Known for his powerful readings and unusually warm and compassionate voice, Charles Coe's poems speak to the heart and mind as well as the ear. Combining subjects as diverse as Afro-American history, myth, jazz, and family as well as surprising observations of those unexpected moments of joy to be found in a work-a-day inner city life, Coe offers us poems as personal as the tale of a sister who opened his life to literature and closed her own with dope; as quietly momentous as the story of Rosa Parks. Here are poems for Ella Fitzgerald and Charlie Mingus alongside a haunting homage to the 'guests' of a battered women's shelter. Above all, Coe's poems touch upon what is essential in us all and speak of life as a gift that is far from perfect but all we have.
"Deep, wise and beautiful ... Charles Coe gives poetry
readers many fine examples of an old, worthy craft. A volume for the permanent
Small Press Review, May-June, 1999
"Charles Coe's poems move and touch people. His voice
is direct, honest, never forced or false in its note of intelligent humane awareness. His
subjects are ones that involve the audience and attract the reader, things we want to read
about and to which he brings his unique conversational but powerful voice. We hear and
"Charles Coe's poems are warm and robust, well
constructed and considered. In all of them you feel an insistent and pervasive humanity,

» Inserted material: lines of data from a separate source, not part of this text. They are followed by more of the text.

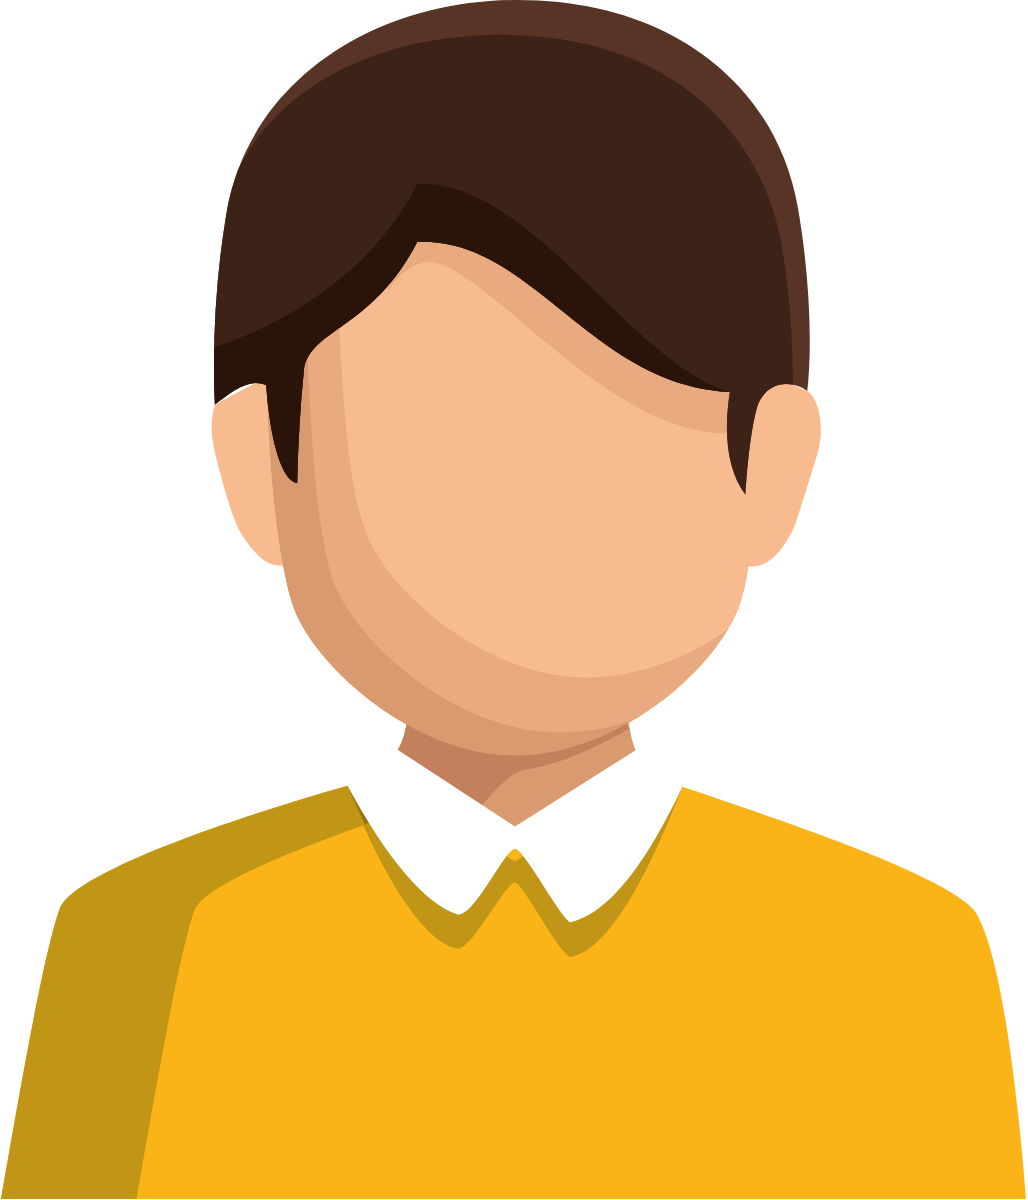
<!DOCTYPE html>
<html lang="en">
<head>
<meta charset="utf-8">
<title>Avatar in a yellow sweater</title>
<style>
:root {
  --paper: #ffffff;
  --hair: #3d2218;
  --hair-light: #573426;
  --hair-dark: #2a140a;
  --skin: #f8bb8f;
  --skin-mid: #e8aa7e;
  --skin-shade: #d99a70;
  --neck-shade: #c3805d;
  --sweater: #fab418;
  --sweater-shade: #c19617;
  --sweater-deep: #957513;
}
html, body { margin: 0; padding: 0; background: var(--paper); overflow: hidden; }
.avatar { display: block; width: 1028px; height: 1200px; }
.hair { fill: var(--hair); }
.hair-light { fill: var(--hair-light); }
.hair-dark { fill: var(--hair-dark); }
.skin { fill: var(--skin); }
.skin-mid { fill: var(--skin-mid); }
.skin-shade { fill: var(--skin-shade); }
.neck-shade { fill: var(--neck-shade); }
.sweater { fill: var(--sweater); }
.sweater-shade { fill: var(--sweater-shade); }
.sweater-deep { fill: var(--sweater-deep); }
.collar { fill: var(--paper); }
</style>
</head>
<body>
<svg class="avatar" viewBox="0 0 1062 1240" preserveAspectRatio="none" role="img" aria-label="Faceless avatar with short brown hair, white collar and yellow sweater">
  <defs>
    <path id="face-shape" d="M275 390C278 470 282 530 292 583C295 600 299 618 305 633C332 696 432 781 532 781C634 781 736 697 763 628C768 613 771 600 773 585L800 400L760 330L431 200L300 330Z"/>
    <path id="hair-shape" d="M222 418C219 355 223 285 234 220C257 85 385 0 535 0C690 0 801 85 824 213C835 275 840 350 834 404C815 391 792 396 783 418C776 440 772 480 770 511C752 487 747 450 754 405C610 398 550 245 431 250C385 340 320 340 314 382C310 420 308 460 307 499C291 497 279 455 275 398C258 390 240 404 222 418Z"/>
    <clipPath id="face-clip"><use href="#face-shape"/></clipPath>
    <clipPath id="hair-clip"><use href="#hair-shape"/></clipPath>
  </defs>

  <g id="sweater">
    <path class="sweater" d="M1 1239C20 1130 45 985 62 938C80 900 240 846 359 812L532 860L705 813C830 855 975 905 1006 940C1035 980 1052 1140 1060 1239Z"/>
    <path class="sweater-shade" d="M1 1239C20 1130 45 985 62 938C80 900 240 846 359 812L380 851C300 880 212 915 201 940C185 985 160 1130 141 1239Z"/>
    <path class="sweater-shade" d="M359 812C395 910 443 978 473 980C487 982 522 912 532 912C540 912 575 982 589 989C622 984 662 925 705 813L540 885L532 890L524 885Z"/>
    <path class="sweater-deep" d="M359 812C365 826 371 839 377 852L382 850Z"/>
  </g>

  <g id="neck">
    <path class="skin-shade" d="M421 740Q419 761 411 775L532 855L657 776Q651 763 649 740Z"/>
    <path class="neck-shade" d="M421 740Q419 761 411 775L498 832C515 812 530 797 545 795C577 790 617 772 650 753L640 735Z"/>
  </g>

  <path id="collar" class="collar" d="M359 812L411 775L532 854L657 775L705 813C662 904 624 945 589 953C577 945 541 877 532 877C522 877 490 947 473 945C440 935 400 888 359 812Z"/>

  <g id="ears">
    <path class="skin" d="M222 418C217 435 218 450 222 467C230 500 237 525 246 546C258 566 274 588 293 584L310 500L275 390Z"/>
    <path class="skin" d="M772 585C795 589 812 564 821 543C829 520 838 490 845 467C852 440 846 412 834 404L800 390L750 450Z"/>
  </g>

  <g id="face" clip-path="url(#face-clip)">
    <use class="skin-shade" href="#face-shape"/>
    <path class="skin-mid" d="M318 370C322 480 330 560 345 603C375 675 480 757 577 757C610 757 640 750 672 737L860 640V180H318Z"/>
    <path class="skin" d="M350 330C355 430 362 510 378 550C405 620 510 700 605 700C660 700 715 678 752 650L860 560V180H350Z"/>
    <path class="skin-mid" d="M400 301C416 279 430 271 444 271C500 272 625 448 751 448L760 380L431 230Z"/>
  </g>

  <g id="hair">
    <use class="hair-light" href="#hair-shape"/>
    <g clip-path="url(#hair-clip)">
      <path class="hair" d="M200 520V200L246 175C293 82 400 36 519 36C675 36 780 120 806 245C815 295 820 345 819 420L770 520Z"/>
      <path class="hair-dark" d="M210 362L221 359C290 337 385 283 431 190C550 186 650 375 754 405L600 440L330 510H210Z"/>
    </g>
  </g>
</svg>
</body>
</html>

and news from the singing and stubborn heart. Coe's poems contain quirky angles of
observation, painful splinters of truth, insightful humor, and the salt and sweetness of
daily life lived by a compassionate and passionate Black poet-man moving deftly through
the absurdities of American life."
Charles Coe is the winner of the Massachusetts Cultural Council Poetry Fellowship. A jazz and popular vocalist, he was born in Indianapolis, lives in the Boston area and travels widely to perform and record his work.